disability, he may feel like you are treating him as a disability, not as a human being. (However, many people with disabilities are comfortable with children’s natural curiosity and do not mind if a child asks them questions.) Think Before You Speak Don't Make Assumptions People with disabilities are the best judge of what they can or cannot do. Don’t make decisions for them about participating in any activity. Depending on the situation, it could be a violation of
the ADA to exclude people because of a presumption
about their limitations. Put the person first.
- Say “person with a disability” rather than “disabled person.”
- Say “people with disabilities” rather than “the disabled.”
- Say “wheelchair user,” rather than “confined to a wheelchair” or “wheelchair bound.”
- The wheelchair is what enables the person to get around and participate in society; it’s liberating, not confining.
- Avoid outdated terms like “handicapped” or “crippled.”
- Be aware that many people with disabilities dislike jargony, euphemistic terms like “physically challenged” and “differently abled.” Individuals do have their own preferences. If you are not sure what words to use, ask. INCLUDING
EVERYONE Scenario 1 How would you play the game "Duck, Duck, Goose"
with a Cub Scout who is blind? Scenario 2 How would you play the game "Steal the Bacon" with a Boy Scout who uses a wheel chair? How would you assist an obese Venturing scout
prepare for a rigorous back packing trip with his crew? How would you work with a Varsity scout who appears to be economically disadvantaged and who never wears a uniform to scout meetings? How would you to teach a merit badge to a Sea Scout who is deaf? Scenario 3 Scenario 4 Scenario 5 **Advocacy means being on someone’s side and no-one else’s
** Being primarily concerned with their fundamental needs
** Remaining loyal and accountable to them in a way which is understanding and
strong. ADVOCACY MYTHS & MISCONCEPTIONS Myths and misconceptions about disabilities are common. These incorrect assumptions are often triggered by fear, lack of
understanding and/or prejudice.

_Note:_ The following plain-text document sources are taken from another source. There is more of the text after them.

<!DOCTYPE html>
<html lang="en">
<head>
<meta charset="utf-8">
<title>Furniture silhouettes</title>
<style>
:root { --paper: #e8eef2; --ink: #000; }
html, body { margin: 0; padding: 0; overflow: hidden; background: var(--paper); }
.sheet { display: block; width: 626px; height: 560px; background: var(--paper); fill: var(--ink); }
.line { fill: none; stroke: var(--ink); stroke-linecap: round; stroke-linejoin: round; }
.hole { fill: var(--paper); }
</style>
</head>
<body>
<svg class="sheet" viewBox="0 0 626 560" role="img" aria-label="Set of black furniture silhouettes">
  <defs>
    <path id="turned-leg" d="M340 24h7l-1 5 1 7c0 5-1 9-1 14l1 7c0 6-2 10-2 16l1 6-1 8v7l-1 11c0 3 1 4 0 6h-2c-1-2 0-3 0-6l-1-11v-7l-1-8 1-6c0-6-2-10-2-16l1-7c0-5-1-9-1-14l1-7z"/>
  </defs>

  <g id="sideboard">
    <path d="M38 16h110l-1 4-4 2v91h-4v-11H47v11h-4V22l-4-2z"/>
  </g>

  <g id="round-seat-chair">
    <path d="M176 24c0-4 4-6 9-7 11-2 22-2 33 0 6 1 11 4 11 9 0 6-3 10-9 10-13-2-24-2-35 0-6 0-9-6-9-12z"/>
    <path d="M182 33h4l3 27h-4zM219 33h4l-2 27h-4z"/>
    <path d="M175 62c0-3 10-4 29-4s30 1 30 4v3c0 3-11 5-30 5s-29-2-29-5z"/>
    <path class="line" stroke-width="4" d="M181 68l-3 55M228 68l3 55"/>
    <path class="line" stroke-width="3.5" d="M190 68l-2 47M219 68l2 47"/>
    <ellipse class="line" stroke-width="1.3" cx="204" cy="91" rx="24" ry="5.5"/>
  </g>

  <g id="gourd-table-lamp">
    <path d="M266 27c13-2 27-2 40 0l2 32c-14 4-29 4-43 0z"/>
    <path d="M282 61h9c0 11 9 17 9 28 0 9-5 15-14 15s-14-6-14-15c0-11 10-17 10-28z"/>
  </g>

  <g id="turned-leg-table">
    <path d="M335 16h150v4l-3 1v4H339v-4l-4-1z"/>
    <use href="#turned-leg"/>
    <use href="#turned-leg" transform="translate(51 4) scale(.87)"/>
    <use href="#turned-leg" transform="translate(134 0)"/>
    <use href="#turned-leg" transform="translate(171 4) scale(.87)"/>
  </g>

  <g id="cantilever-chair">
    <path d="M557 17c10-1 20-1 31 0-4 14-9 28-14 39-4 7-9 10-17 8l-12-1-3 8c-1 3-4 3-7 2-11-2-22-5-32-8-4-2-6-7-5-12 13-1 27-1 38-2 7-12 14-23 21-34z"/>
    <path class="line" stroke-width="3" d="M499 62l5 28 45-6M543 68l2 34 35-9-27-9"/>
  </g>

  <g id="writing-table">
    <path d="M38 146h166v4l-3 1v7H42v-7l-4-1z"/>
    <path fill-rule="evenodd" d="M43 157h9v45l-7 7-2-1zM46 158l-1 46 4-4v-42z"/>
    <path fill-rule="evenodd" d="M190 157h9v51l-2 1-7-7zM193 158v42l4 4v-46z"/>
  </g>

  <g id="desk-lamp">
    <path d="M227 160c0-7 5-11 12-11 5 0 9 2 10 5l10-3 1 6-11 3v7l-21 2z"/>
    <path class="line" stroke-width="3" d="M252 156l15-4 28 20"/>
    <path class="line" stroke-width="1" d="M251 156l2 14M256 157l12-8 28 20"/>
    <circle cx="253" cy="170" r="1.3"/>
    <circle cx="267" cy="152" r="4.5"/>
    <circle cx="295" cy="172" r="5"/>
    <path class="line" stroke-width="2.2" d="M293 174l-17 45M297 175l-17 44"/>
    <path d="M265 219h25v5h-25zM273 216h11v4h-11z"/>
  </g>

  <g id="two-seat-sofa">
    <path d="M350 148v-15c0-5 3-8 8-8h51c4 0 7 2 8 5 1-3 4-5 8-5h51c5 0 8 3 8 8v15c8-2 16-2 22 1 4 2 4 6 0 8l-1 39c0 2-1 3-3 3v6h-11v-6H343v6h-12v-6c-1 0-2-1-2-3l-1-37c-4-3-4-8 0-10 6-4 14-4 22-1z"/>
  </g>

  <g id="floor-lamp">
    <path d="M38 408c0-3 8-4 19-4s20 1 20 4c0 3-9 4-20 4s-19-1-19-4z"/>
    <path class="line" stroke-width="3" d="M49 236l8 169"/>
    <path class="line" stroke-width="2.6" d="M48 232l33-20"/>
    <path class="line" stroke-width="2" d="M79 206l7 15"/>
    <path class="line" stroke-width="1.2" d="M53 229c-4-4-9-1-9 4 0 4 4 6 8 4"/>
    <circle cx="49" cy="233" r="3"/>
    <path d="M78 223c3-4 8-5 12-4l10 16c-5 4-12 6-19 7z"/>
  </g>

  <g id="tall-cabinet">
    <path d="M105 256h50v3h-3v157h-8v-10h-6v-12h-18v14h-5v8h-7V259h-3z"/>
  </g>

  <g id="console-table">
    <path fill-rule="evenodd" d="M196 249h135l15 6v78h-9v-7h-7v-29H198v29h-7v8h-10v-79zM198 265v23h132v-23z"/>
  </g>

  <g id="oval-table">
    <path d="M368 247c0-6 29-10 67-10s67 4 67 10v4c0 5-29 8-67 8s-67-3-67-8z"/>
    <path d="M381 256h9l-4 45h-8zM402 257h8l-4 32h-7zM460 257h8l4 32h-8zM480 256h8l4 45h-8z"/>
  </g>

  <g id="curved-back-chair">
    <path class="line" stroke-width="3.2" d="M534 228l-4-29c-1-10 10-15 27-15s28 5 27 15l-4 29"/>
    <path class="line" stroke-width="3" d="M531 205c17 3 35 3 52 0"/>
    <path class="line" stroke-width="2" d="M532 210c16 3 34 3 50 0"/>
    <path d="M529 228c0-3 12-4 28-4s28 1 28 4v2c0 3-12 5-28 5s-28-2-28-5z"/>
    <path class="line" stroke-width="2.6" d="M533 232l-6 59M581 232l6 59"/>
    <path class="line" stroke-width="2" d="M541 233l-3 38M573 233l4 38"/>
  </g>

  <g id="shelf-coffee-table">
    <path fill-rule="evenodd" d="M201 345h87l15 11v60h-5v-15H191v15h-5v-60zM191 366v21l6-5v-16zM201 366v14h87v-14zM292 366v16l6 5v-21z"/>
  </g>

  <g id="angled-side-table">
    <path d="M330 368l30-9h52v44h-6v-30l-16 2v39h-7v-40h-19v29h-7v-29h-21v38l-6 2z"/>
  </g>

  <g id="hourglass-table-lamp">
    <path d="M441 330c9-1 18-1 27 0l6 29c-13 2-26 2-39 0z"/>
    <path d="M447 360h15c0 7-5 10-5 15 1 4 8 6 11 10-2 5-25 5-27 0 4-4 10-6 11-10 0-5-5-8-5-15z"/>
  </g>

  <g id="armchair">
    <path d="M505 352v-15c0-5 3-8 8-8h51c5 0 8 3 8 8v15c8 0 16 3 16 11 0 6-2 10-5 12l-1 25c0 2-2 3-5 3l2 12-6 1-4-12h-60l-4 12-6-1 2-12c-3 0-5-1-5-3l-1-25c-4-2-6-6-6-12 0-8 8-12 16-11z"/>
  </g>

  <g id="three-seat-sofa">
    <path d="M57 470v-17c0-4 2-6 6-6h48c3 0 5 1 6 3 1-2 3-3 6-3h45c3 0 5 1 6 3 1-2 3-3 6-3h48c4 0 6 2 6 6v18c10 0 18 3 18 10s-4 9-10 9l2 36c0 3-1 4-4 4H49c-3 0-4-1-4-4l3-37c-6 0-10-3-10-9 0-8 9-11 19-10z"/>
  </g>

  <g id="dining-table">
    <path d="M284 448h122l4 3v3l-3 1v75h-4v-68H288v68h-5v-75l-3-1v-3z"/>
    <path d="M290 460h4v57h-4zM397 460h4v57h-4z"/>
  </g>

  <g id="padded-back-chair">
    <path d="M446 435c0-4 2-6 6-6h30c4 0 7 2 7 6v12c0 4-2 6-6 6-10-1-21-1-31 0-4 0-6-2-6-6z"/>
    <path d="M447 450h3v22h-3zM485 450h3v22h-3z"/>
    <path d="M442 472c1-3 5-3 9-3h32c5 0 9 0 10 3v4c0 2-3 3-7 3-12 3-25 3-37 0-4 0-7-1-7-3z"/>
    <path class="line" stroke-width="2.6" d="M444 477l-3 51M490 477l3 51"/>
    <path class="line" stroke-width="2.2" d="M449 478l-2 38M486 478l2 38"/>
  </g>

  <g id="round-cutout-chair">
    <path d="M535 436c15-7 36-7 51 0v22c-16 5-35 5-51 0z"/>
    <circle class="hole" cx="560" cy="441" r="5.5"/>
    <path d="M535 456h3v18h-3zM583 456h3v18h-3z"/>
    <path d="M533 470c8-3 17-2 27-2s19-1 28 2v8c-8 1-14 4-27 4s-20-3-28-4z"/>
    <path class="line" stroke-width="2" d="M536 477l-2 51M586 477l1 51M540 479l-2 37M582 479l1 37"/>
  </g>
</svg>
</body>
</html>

Promoting negative images of a disability is a form of discrimination because it creates barriers to full citizenship for
people who have a disability. Myth #1: A person’s disability defines who they are as an individual. People often label individuals with a disability according to their condition or limitations.
Fact: It is common in our daily lives to hear references such as “the disabled” or “the epileptic.” Individuals with disabilities are people first. Remember the slogan “Label Jars, Not People.” Myth #2: People with disabilities are sick and in
Fact: People with disabilities are like people without
disabilities. People get sick on occasion or sometimes may be
in pain. People with disabilities typically do not suffer or experience pain due to their condition. Myth #3: People with disabilities are brave, courageous and inspirational for living
with their disability.
Fact: People with disabilities are often portrayed as superhuman or courageous as
they triumph over adversity. George Covington, a writer who is blind, has said,
“We’re seen as inspirational, and inspiration sells like hotcakes. My disability isn’t a
burden: having to be so darned inspirational is.” Myth #4: People with disabilities are special and should be treated differently.
Fact: The label of “special” in reference to a person with a disability does not convey equality. Expectations for success should not be underestimated to accommodate the “special” label that is associated with people with disabilities. Myth #5: People with disabilities are dependent and always need help.
Fact: People with disabilities may require help on occasion; however, disability does not mean dependency. It is always a good strategy not to assume a person with a disability needs assistance. Just ask! INCLUSION CAN AND SHOULD OCCUR... LOOK AT ME... NOT MY DISABILITY